Can Deadpool Become a Mascot for the Cancer Community?

Marvel's Merc with a Mouth suffers from the disease in his own vulgarian way, and that might help.


Comic books should be a means of escape. Their tales of people running (or flying) around with superhuman abilities are meant to repackage ageless mythological archetypes in a contemporary pop framework. They’re supposed to take your mind off the sometimes harsh realities of life. But other times comic book characters and their storylines address some surprising real-life topics that incorporate those realities into a seemingly fictional mythos. Superheroes have had to battle life-threatening diseases like cancer before — most notably in series runs of well-known characters like Spider-Man, Superman, and the original Captain Marvel. But nowhere are the ramifications introduced with as much of an absurdist slant than with the character Deadpool.

With his very own big-screen adaptation starring Ryan Reynolds coming in mid-February, could the cancer-ridden Merc with a Mouth be a real exemplar of cancer awareness? It isn’t as ridiculous as it sounds.

For the uninitiated, Deadpool’s real identity is Wade Wilson, a former military special forces soldier who attempted to curb [his cancer diagnosis](http://marvel.wikia.com/wiki/Deadpool_(Wade_Wilson) by taking part in a special government super soldier project called Weapon X. People with a passing familiarity may recognize this shady program as the same one that gave fan-favorite Wolverine’s indestructible Adamantium claws. Whereas Wolverine was able to get the claws because of his mutant healing ability, Wilson underwent a process that grafted Wolverine’s healing abilities onto his own cells to induce a mutation of his own superhuman healing abilities.

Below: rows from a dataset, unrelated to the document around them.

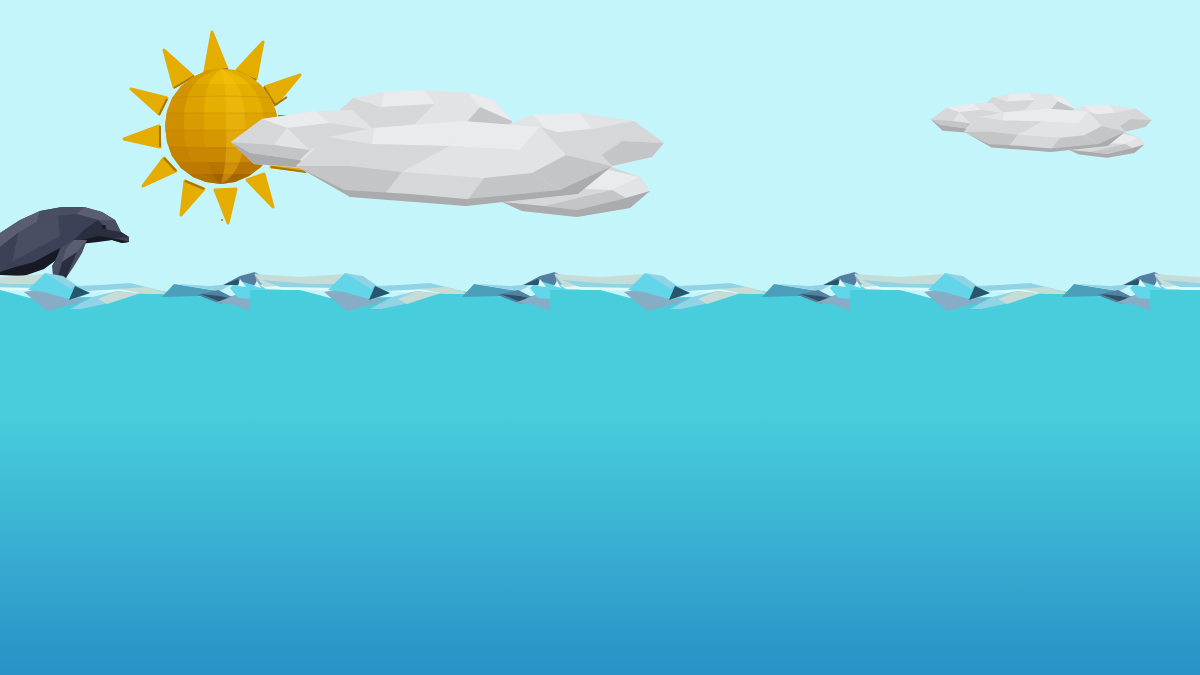
<!DOCTYPE html>
<html lang="en">
<head>
<meta charset="utf-8">
<title>Low-poly sea</title>
<style>
:root{
  --sky:#c4f5fa; --sea-top:#48cddc; --sea-bottom:#2891c6;
  --ray:#e4ad00; --ray-dark:#a87400;
  --cloud-1:#eaebec; --cloud-2:#e2e3e4; --cloud-3:#d6d7d8; --cloud-4:#c4c5c6; --cloud-5:#aaabac;
  --hide-1:#5b5d70; --hide-2:#4a4e62; --hide-3:#3c4157; --hide-4:#2a2e3f; --hide-5:#171a24;
  --foam:#c6dcd6; --foam-light:#def9fa; --crest:#62d5e8; --crest-pale:#90d3e5;
  --mauve:#86acc6; --slate:#557fa1; --teal:#4b9fba; --deep:#285569;
}
html,body{margin:0;height:100%;overflow:hidden;background:var(--sky)}
.scene{display:block;width:1200px;height:675px}
.ray{fill:var(--ray);stroke:var(--ray);stroke-width:3;stroke-linejoin:round}
.ray-edge{fill:none;stroke:var(--ray-dark);stroke-width:2}
.c1{fill:var(--cloud-1)}.c2{fill:var(--cloud-2)}.c3{fill:var(--cloud-3)}.c4{fill:var(--cloud-4)}.c5{fill:var(--cloud-5)}
.h1{fill:var(--hide-1)}.h2{fill:var(--hide-2)}.h3{fill:var(--hide-3)}.h4{fill:var(--hide-4)}.h5{fill:var(--hide-5)}
.foam{fill:var(--foam)}.foam-light{fill:var(--foam-light)}.crest{fill:var(--crest)}.crest-pale{fill:var(--crest-pale)}
.mauve{fill:var(--mauve)}.slate{fill:var(--slate)}.teal{fill:var(--teal)}.deep{fill:var(--deep)}
.water{fill:var(--sea-top)}
</style>
</head>
<body>
<svg class="scene" viewBox="0 0 1200 675" role="img" aria-label="Low-poly sea with sun, clouds and a leaping dolphin">
  <defs>
    <linearGradient id="sea" x1="0" y1="0" x2="0" y2="1">
      <stop offset="0" stop-color="#48cddc"/>
      <stop offset=".31" stop-color="#48cddc"/>
      <stop offset="1" stop-color="#2891c6"/>
    </linearGradient>
    <clipPath id="sun-disc"><polygon points="221,69 235,70 249,76 261,85 270,97 276,111 278,126 276,141 270,155 261,167 249,176 235,182 221,184 206,182 193,177 181,168 172,156 167,142 165,126 167,111 172,98 181,86 193,77 206,71"/></clipPath>
    <g id="cloud">
      <!-- back puff -->
      <polygon class="c2" points="340,110 353,98 384,92 425,90 468,93 494,100 512,121 440,130 360,126"/>
      <polygon class="c3" points="340,110 353,98 381,107 374,130"/>
      <polygon class="c1" points="384,92 425,90 434,104 381,107"/>
      <polygon class="c3" points="381,107 434,104 415,124 374,130"/>
      <polygon class="c1" points="468,93 494,100 512,121 480,107"/>
      <polygon class="c4" points="480,107 512,121 512,126 466,123"/>
      <!-- right puff -->
      <polygon class="c2" points="509,124 533,115 580,113 634,121 664,143 652,157 612,166 560,150"/>
      <polygon class="c1" points="533,115 580,113 592,129 550,133"/>
      <polygon class="c3" points="592,129 634,121 664,143 622,141"/>
      <polygon class="c4" points="622,141 664,143 652,157 612,166 600,156"/>
      <polygon class="c3" points="550,133 592,129 622,141 600,156"/>
      <!-- lower puff -->
      <polygon class="c3" points="502,202 560,172 612,167 640,177 650,191 630,208 577,217 522,211"/>
      <polygon class="c1" points="570,188 600,168 640,177 612,190"/>
      <polygon class="c2" points="612,190 640,177 650,191 626,198"/>
      <polygon class="c4" points="544,206 612,190 626,198 577,210"/>
      <polygon class="c5" points="502,202 544,206 577,210 626,198 650,191 630,208 577,217 522,211"/>
      <!-- left puff -->
      <polygon class="c2" points="231,142 262,119 315,111 352,110 374,130 340,150 300,168 254,164"/>
      <polygon class="c1" points="262,119 315,111 330,123 287,128"/>
      <polygon class="c3" points="231,142 262,119 287,128 274,145"/>
      <polygon class="c3" points="330,123 374,130 336,138 310,150 287,128"/>
      <polygon class="c4" points="231,142 274,145 310,150 300,160 250,153"/>
      <polygon class="c5" points="231,142 250,153 300,160 307,168 254,164"/>
      <!-- front puff -->
      <polygon class="c2" points="296,166 328,137 374,128 462,121 540,127 588,141 612,166 578,194 466,206 350,197"/>
      <polygon class="c1" points="374,128 462,121 450,146 372,144"/>
      <polygon class="c3" points="296,166 328,137 372,144 350,166"/>
      <polygon class="c1" points="462,121 540,127 520,150 450,146"/>
      <polygon class="c3" points="540,127 588,141 612,166 566,155"/>
      <polygon class="c2" points="520,150 540,127 566,155 532,173"/>
      <polygon class="c3" points="372,144 450,146 402,172 350,166"/>
      <polygon class="c2" points="450,146 520,150 484,178 402,172"/>
      <polygon class="c4" points="566,155 612,166 560,191 532,173"/>
      <polygon class="c3" points="402,172 484,178 465,203 384,195"/>
      <polygon class="c4" points="484,178 532,173 560,191 510,198 465,203"/>
      <polygon class="c4" points="296,166 350,166 402,172 384,195 345,190"/>
      <polygon class="c5" points="296,166 345,190 410,194 466,199 520,194 560,190 612,166 578,194 466,206 350,197"/>
    </g>
    <g id="wave">
      <polygon class="water" points="250,320 250,290 300,290 330,298 400,297 460,291 520,299 550,292 552,320"/>
      <polygon class="foam-light" points="260,285 345,285 345,291 300,290 266,289"/>
      <polygon class="foam" points="254,274 300,277 345,274 350,286 300,284 264,287"/>
      <polygon class="crest-pale" points="262,280 310,284 345,284 338,288 280,287"/>
      <polygon class="crest-pale" points="376,286 400,285 430,283 466,292 420,290 388,291"/>
      <polygon class="foam-light" points="388,291 424,289 465,292 430,294"/>
      <polygon class="foam" points="420,289 446,287 470,294 445,294"/>
      <polygon class="mauve" points="324,292 345,288 372,297 388,300 347,311"/>
      <polygon class="crest" points="345,273 372,283 390,293 372,300 344,292 328,290"/>
      <polygon class="crest-pale" points="345,273 363,276 376,285 371,289"/>
      <polygon class="deep" points="375,286 390,293 369,300"/>
      <polygon class="crest-pale" points="370,309 392,297 417,291 436,293 405,304 381,309"/>
      <polygon class="foam" points="398,299 417,291 438,294 407,304"/>
      <polygon class="teal" points="474,284 518,291 500,296 462,297"/>
      <polygon class="crest-pale" points="476,284 510,286 532,284 520,291"/>
      <polygon class="slate" points="497,295 518,290 534,298 521,304"/>
      <polygon class="deep" points="500,294 520,296 533,299 521,302"/>
      <polygon class="mauve" points="515,303 535,295 552,290 574,297 550,311 535,305"/>
      <polygon class="crest" points="530,288 541,278 567,282 577,291 553,299 538,298"/>
      <polygon class="crest-pale" points="556,274 572,282 584,288 570,294 562,283"/>
      <polygon class="slate" points="525,284 540,276 555,272 557,286 540,281"/>
      <polygon class="mauve" points="555,272 570,280 557,286"/>
      <polygon class="deep" points="523,285 538,279 541,285"/>
      <polygon class="foam-light" points="540,279 546,287 538,286"/>
      <polygon class="foam-light" points="557,281 561,288 554,286"/>
    </g>
  </defs>

  <rect width="1200" height="675" fill="var(--sky)"/>

  <g id="sun">
    <g class="ray">
      <polygon points="212,32 205,71 227,69"/>
      <polygon points="263,42 237,70 256,79"/>
      <polygon points="300,75 265,87 276,104"/>
      <polygon points="164,50 174,87 193,76"/>
      <polygon points="131,89 159,114 167,98"/>
      <polygon points="124,139 159,126 160,147"/>
      <polygon points="143,186 164,158 176,171"/>
      <polygon points="181,215 185,181 204,189"/>
      <polygon points="228,223 215,190 236,189"/>
      <polygon points="273,207 247,180 264,174"/>
      <polygon points="307,171 271,167 280,150"/>
      <polygon points="312,121 280,117 281,135"/>
    </g>
    <path class="ray-edge" d="M204 72L228 69M236 71L256 80M264 87L275 105L287 97M174 88L194 76M159 115L167 99M160 126V147M164 158L176 171M185 181L204 189M271 167L306 172M278 116H286"/>
    <g clip-path="url(#sun-disc)">
      <rect x="165" y="69" width="114" height="116" fill="#e5af00"/>
      <rect x="165" y="69" width="114" height="15" fill="#edb900"/>
      <rect x="165" y="113" width="114" height="17" fill="#dfa500"/>
      <rect x="165" y="130" width="114" height="17" fill="#d69800"/>
      <rect x="165" y="147" width="114" height="15" fill="#c98700"/>
      <rect x="165" y="162" width="114" height="12" fill="#b87400"/>
      <rect x="165" y="174" width="114" height="12" fill="#a36200"/>
      <path d="M221 69Q182 76 184 126Q184 172 221 184H165V69Z" fill="#b87500" opacity=".35"/>
      <path d="M221 69Q202 80 204 126Q204 172 221 184H165V69Z" fill="#c78600" opacity=".3"/>
      <path d="M221 69Q246 84 245 126Q245 172 221 184Q228 160 226 126Q227 86 221 69Z" fill="#f5c51c" opacity=".35"/>
      <path d="M221 69Q264 80 264 126Q264 172 221 184H280V69Z" fill="#b87500" opacity=".22"/>
      <path d="M165 98Q221 94 278 98M165 113H278M165 130H278M165 147Q221 150 278 147M172 162Q221 167 270 162" fill="none" stroke="#b87d00" opacity=".35"/>
    </g>
    <circle cx="222" cy="220" r="1" fill="var(--ray-dark)"/>
  </g>

  <use href="#cloud"/>
  <use href="#cloud" transform="translate(813 47) scale(.51)"/>

  <g id="dolphin">
    <polygon class="h3" points="0,233 20,220 40,211 62,207 84,207 102,212 115,220 121,232 129,237 129,242 122,243 112,240 98,241 82,242 62,256 44,268 24,275 0,275"/>
    <polygon class="h1" points="0,233 20,220 40,211 37,222 18,233 0,247"/>
    <polygon class="h2" points="40,211 62,207 84,207 76,214 58,216 37,222"/>
    <polygon class="h1" points="84,207 102,212 115,220 98,220 76,214"/>
    <polygon class="h2" points="98,220 115,220 121,232 108,230"/>
    <polygon class="h3" points="58,216 76,214 98,220 84,230 60,236"/>
    <polygon class="h2" points="18,233 37,222 58,216 60,236 34,250 12,262"/>
    <polygon class="h3" points="0,247 18,233 12,262 0,270"/>
    <polygon class="h4" points="84,230 98,220 108,230 121,232 129,237 112,238 98,241 82,242 64,250"/>
    <polygon class="h5" points="82,240 98,236 112,238 122,240 129,242 122,243 112,240 98,242 80,244"/>
    <polygon class="h5" points="0,272 12,268 34,262 60,248 56,260 44,269 24,276 0,275"/>
    <polygon class="h2" points="62,247 74,240 87,240 82,253 74,266 66,278 53,276 52,266"/>
    <polygon class="h1" points="74,240 87,240 77,252 62,262 66,249"/>
    <polygon class="h4" points="62,262 77,252 66,278 58,277"/>
    <circle class="h5" cx="104" cy="227" r="2"/>
  </g>

  <g id="ocean">
    <rect y="298" width="1200" height="377" fill="url(#sea)"/>
    <use href="#wave" x="-600"/>
    <use href="#wave" x="-300"/>
    <use href="#wave"/>
    <use href="#wave" x="300"/>
    <use href="#wave" x="600"/>
    <use href="#wave" x="900"/>
  </g>
</svg>
</body>
</html>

But Wilson’s cancer isn’t that cut and dry. Between all the patented wisecracks and R-rated carnage is a character that, weirdly enough, represents the plight of people fighting cancer everywhere. Regardless of the fuzzy science behind it all, Wilson’s fundamental healing power was meant to replace his body’s cells as they were being destroyed. His body is in a constant flux of repairing itself, which is why he remains scarred, forcing him into wearing his mask. If he became cancer-free, his body would produce an overabundance of new cells and cover his whole body in tumors. In effect, the cancer is essential to his superpower. He can’t be cured of his cancer. That imbalance would kill him.

Cancer is something Deadpool and Wade Wilson have to live with, which — at the risk of sounding absurd because we’re talking about how this relates to a foul-mouthed comic book character — is something essential to the cancer experience for not only the person diagnosed with the disease but also their friends and family.

It’s arguable whether the new movie will significantly address these themes. It’ll most likely be too busy upping the R-rated action and Reynolds quips to really try something meaningful. Besides, Deadpool is the type of character who breaks the fourth wall to directly address the reader or the audience, and when he does, you definitely don’t want him to lecture you about devastating diseases. You want him swearing, shooting bad guys, and smart assing his way through a few killings. For his part, Reynolds has been appearing in costume at hospitals to visit Deadpool fans fighting cancer and posting the meetings to his Instagram account. Hopefully the idea isn’t that these kids revere this potentially insane anti-hero because of his actions, it’s because they at least connect with the character on a medical level.

But at least he’s there as a representative, and in a sense it’s all about representation. Deadpool’s no-nonsense smart-assed approach, though fictional, is nonetheless similar to the type of confrontational rallying cry of alternative foundations like entrepreneur Yael Cohen’s non-profit “Fuck Cancer” organization. It’s a millennial-focused support network whose name says it all.

When she spoke to Forbes in 2014, Cohen explained that the mantra behind “Fuck Cancer” was about reaching people “to speak their language,” and to approach such a tough subject with “humor, wit and edge.” She continued by saying “you have to be honest, authentic and bold” when confronting such a traumatic disease. “Fuck Cancer is not sexual or violent; it’s defiant and defeated simultaneously,” she explained. “People join our movement because they instantly resonate with our name and our ethos.”

It’s a no-bullshit spirit that confronts a distressing situation, and whose sentiment can be found in Deadpool’s same anarchic humor. It may seem like a stretch, but a superpowered mercenary might just be the hero the cancer community has earned.